Last Updated: Nov 12, 2023
Recently when I was slowly making my way back to Tokyo from Komatsu up in Ishikawa Prefecture, I had the shocking revelation that I’ve yet to feature the famous town of Hida-Takayama on this blog. Despite using a photo of the village’s iconic Nakabashi Bridge as my header image for close to a decade now, I somehow neglected to write about Hida-Takayama. While I could, of course, explain away my oversight, I doubt you’re interested in hearing the excuse that my visit predated my time as a content creator. So, without further ado, allow me to rectify my mistake and introduce you to one of the top spots in central Japan.
Frankly speaking, many of you are likely already aware of Hida-Takayama by now. In recent years, the town and its traditional buildings have skyrocketed in popularity with international tourists. All things considered, one could say that Hida-Takayama easily ranks as the prime candidate for travelers wishing to add a rural element into their itineraries. Thus, given that so many people come to Hida-Takayama for its beautifully preserved buildings and its historic character, it’s really hard to say that it is a “hidden gem” anymore like when I first visited.
Historically, Hida-Takayama was one of a few places that were under the direct control of the Tokugawa shogunate during the Edo period (1603–1868). Thanks to the region’s dense forests, this portion of the country was considered to be one of Japan’s most economically important places. The high quality of the timber and other resources from this natural environment attracted many master craftsmen over the years and even now Hida-Takayama’s traditional crafts are considered to be top tier all throughout Japan. As you’ll see in a later section, the town also offers ample opportunities to try your hand at these crafts too.

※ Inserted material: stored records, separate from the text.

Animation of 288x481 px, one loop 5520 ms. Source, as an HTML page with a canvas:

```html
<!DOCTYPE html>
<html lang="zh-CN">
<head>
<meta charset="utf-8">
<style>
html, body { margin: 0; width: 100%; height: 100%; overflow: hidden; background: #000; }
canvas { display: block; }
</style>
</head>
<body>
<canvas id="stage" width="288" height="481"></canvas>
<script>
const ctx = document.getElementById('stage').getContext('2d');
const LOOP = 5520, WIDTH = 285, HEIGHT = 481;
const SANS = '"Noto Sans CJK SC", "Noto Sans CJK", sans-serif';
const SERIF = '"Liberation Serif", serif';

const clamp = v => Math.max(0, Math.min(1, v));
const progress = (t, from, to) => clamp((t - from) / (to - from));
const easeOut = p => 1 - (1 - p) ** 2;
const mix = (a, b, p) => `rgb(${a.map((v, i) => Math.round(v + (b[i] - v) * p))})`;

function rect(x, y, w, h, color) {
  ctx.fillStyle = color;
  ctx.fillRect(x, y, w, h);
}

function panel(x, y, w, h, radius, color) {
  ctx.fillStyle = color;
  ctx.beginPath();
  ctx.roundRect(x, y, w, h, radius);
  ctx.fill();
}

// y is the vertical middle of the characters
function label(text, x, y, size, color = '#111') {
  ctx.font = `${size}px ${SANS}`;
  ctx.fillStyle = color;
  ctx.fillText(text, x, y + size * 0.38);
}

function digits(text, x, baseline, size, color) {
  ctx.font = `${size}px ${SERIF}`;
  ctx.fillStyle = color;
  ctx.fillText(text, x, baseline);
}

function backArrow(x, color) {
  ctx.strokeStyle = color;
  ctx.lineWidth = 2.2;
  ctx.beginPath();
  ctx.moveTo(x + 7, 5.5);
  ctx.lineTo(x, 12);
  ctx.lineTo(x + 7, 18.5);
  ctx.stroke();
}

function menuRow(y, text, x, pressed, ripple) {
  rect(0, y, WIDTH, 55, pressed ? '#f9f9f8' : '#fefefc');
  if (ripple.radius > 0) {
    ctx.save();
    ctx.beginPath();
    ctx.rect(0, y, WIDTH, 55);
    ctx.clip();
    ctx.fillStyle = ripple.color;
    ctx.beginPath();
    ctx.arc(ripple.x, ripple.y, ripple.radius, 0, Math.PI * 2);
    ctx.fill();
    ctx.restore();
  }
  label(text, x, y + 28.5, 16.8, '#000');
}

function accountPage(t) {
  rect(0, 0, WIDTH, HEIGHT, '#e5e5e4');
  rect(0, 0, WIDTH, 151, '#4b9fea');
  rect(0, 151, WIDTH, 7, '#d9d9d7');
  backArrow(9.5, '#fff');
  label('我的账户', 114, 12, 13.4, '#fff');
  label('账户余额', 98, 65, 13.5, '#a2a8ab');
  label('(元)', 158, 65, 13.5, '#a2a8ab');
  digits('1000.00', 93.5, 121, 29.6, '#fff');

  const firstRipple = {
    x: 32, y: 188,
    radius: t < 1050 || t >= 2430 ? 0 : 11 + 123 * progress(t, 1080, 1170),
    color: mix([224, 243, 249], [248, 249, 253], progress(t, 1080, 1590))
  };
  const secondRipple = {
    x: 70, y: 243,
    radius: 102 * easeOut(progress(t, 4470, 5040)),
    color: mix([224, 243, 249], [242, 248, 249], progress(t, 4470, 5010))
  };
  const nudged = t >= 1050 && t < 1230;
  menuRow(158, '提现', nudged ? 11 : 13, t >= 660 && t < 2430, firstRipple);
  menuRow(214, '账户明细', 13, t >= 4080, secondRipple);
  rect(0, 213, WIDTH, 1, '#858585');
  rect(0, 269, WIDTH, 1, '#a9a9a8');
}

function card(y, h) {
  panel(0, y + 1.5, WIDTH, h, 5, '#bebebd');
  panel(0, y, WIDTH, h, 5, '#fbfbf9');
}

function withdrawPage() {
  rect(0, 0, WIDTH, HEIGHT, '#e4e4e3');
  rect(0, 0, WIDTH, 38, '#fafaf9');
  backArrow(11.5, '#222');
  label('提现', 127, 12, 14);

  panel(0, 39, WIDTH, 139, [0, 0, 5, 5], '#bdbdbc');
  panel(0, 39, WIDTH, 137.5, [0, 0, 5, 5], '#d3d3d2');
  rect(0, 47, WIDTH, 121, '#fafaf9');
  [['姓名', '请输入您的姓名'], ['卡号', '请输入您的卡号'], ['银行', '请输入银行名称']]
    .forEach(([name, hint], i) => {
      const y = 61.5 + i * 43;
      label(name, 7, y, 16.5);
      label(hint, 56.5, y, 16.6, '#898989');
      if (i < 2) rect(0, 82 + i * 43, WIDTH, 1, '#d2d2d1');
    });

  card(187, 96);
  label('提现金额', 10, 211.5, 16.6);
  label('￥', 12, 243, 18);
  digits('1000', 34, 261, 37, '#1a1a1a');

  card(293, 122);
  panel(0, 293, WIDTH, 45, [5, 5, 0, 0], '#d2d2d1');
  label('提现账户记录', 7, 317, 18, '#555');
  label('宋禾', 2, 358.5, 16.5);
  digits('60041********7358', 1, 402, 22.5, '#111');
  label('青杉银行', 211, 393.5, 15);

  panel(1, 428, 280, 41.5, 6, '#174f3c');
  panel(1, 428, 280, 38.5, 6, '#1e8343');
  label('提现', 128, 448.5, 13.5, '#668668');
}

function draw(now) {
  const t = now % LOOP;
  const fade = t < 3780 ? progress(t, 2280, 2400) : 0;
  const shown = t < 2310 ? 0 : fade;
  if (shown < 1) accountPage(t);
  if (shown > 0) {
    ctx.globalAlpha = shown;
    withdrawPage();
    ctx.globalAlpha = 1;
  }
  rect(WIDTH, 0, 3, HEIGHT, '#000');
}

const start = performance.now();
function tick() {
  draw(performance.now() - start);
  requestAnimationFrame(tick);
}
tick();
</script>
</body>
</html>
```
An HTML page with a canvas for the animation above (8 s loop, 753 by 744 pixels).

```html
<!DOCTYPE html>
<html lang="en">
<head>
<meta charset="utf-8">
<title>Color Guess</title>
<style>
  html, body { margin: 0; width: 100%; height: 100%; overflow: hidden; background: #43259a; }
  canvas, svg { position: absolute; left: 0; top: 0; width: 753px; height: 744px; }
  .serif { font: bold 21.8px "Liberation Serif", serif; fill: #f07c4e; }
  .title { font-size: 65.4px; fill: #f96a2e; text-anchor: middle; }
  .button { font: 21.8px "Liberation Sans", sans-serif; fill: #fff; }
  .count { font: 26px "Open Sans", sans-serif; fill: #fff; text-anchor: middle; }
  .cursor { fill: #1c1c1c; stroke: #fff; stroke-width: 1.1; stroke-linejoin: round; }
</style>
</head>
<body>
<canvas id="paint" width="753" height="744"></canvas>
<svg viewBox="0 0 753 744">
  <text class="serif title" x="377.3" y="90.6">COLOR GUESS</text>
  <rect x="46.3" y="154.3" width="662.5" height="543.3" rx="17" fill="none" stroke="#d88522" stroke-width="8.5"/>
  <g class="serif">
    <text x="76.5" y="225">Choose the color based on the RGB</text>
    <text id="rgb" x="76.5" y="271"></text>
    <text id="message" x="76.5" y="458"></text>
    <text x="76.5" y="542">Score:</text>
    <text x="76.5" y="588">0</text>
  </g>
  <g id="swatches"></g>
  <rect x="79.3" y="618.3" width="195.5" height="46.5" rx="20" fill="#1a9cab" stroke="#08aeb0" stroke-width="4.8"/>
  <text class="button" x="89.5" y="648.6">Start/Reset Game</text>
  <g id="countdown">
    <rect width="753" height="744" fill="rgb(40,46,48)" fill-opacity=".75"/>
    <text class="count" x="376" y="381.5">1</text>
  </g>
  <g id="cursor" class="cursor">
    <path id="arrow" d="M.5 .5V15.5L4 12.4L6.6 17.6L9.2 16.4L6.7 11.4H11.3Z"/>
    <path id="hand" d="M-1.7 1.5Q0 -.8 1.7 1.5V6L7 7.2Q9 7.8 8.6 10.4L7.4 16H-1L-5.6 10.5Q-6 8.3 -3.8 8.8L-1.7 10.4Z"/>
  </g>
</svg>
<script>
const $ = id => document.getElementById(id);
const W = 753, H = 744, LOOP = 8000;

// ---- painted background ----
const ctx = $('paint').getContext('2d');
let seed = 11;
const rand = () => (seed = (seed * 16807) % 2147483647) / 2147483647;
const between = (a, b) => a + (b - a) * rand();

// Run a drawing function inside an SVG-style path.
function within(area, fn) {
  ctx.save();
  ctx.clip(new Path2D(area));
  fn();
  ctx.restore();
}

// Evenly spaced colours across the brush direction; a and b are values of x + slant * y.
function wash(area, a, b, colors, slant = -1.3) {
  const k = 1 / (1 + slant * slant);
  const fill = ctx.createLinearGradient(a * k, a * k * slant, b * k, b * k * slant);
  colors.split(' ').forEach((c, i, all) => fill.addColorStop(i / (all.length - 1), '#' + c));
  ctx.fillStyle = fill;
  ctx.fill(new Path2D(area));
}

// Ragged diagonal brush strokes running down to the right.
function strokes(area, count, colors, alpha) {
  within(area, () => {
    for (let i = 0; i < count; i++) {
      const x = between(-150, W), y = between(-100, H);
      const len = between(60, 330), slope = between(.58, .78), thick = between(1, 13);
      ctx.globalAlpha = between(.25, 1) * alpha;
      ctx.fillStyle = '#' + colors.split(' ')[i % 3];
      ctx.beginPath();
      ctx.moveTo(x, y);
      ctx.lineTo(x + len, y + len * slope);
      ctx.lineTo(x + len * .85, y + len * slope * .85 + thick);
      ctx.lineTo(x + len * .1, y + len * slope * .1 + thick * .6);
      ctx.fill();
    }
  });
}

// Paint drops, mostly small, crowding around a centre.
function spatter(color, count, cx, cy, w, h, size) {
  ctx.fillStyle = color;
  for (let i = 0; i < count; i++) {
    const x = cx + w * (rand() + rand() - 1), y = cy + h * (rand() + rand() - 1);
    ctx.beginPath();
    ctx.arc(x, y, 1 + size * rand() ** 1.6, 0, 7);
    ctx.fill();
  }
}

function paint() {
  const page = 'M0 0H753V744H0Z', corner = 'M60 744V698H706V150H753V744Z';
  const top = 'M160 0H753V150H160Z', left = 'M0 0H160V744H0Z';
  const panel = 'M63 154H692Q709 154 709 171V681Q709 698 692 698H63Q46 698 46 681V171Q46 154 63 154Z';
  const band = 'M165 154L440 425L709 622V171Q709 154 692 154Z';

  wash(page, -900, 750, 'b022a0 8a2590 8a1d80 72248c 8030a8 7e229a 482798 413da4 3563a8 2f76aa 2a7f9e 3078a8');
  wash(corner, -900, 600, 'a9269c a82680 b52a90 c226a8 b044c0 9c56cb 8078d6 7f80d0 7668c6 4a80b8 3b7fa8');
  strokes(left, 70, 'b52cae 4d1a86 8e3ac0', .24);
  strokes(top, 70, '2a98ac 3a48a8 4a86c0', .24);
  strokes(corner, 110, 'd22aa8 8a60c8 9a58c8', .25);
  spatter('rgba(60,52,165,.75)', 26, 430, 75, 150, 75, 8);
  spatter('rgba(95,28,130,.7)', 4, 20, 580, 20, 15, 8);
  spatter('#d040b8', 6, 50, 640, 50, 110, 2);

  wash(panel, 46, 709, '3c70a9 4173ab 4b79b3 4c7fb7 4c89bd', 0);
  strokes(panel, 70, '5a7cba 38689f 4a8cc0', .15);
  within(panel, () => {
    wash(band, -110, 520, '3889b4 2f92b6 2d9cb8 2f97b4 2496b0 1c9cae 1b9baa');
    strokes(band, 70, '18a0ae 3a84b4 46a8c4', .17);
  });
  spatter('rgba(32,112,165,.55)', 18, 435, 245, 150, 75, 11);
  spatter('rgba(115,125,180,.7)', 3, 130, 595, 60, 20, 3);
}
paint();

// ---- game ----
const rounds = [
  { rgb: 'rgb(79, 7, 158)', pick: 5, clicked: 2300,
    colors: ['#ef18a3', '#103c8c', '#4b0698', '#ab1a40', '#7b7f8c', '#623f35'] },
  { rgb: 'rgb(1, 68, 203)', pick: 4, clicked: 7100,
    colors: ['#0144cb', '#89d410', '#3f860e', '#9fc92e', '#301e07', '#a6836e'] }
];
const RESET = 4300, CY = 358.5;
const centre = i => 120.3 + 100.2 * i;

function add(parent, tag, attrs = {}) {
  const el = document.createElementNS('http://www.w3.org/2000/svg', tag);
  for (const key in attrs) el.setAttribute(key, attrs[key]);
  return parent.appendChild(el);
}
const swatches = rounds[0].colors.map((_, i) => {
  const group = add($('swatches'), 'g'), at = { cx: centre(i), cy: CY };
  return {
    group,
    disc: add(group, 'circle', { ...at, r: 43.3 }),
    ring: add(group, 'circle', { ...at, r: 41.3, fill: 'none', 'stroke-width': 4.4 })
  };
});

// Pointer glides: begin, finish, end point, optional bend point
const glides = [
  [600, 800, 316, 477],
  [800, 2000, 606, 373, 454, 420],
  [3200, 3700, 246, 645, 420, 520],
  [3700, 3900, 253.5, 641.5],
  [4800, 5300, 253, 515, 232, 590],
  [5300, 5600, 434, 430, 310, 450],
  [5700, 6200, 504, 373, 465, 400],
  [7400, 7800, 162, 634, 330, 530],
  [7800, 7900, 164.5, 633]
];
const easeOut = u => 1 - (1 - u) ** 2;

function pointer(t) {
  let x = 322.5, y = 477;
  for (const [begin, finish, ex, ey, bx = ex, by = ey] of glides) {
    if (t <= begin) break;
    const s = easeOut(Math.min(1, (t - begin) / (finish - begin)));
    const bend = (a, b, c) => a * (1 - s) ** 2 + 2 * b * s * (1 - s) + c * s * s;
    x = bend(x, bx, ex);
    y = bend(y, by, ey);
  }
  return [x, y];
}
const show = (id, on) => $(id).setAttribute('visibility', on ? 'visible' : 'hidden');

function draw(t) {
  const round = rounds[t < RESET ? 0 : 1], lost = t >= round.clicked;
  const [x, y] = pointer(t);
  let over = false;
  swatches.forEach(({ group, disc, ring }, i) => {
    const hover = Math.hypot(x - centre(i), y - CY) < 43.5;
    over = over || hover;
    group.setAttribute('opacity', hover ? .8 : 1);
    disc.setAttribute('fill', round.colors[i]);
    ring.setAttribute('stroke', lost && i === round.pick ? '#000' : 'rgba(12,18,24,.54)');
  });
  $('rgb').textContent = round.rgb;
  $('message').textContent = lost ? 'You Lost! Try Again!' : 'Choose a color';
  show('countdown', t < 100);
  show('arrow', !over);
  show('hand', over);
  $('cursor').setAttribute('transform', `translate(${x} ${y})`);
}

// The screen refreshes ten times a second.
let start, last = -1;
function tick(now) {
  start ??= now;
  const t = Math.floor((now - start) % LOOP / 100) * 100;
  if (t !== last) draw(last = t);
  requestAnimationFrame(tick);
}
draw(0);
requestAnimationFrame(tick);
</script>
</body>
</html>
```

One thing I do need to note though is that Hida-Takayama really has grown to become one of Japan’s most popular semi-off-the-beaten-path locations. Thus, you really are going to need to go out of your way to avoid the crowds. One suggestion might be to overnight in one of Hida-Takayama’s traditional ryokans. By lodging in one of these Japanese-style inns, you can get an early start on the day and hopefully…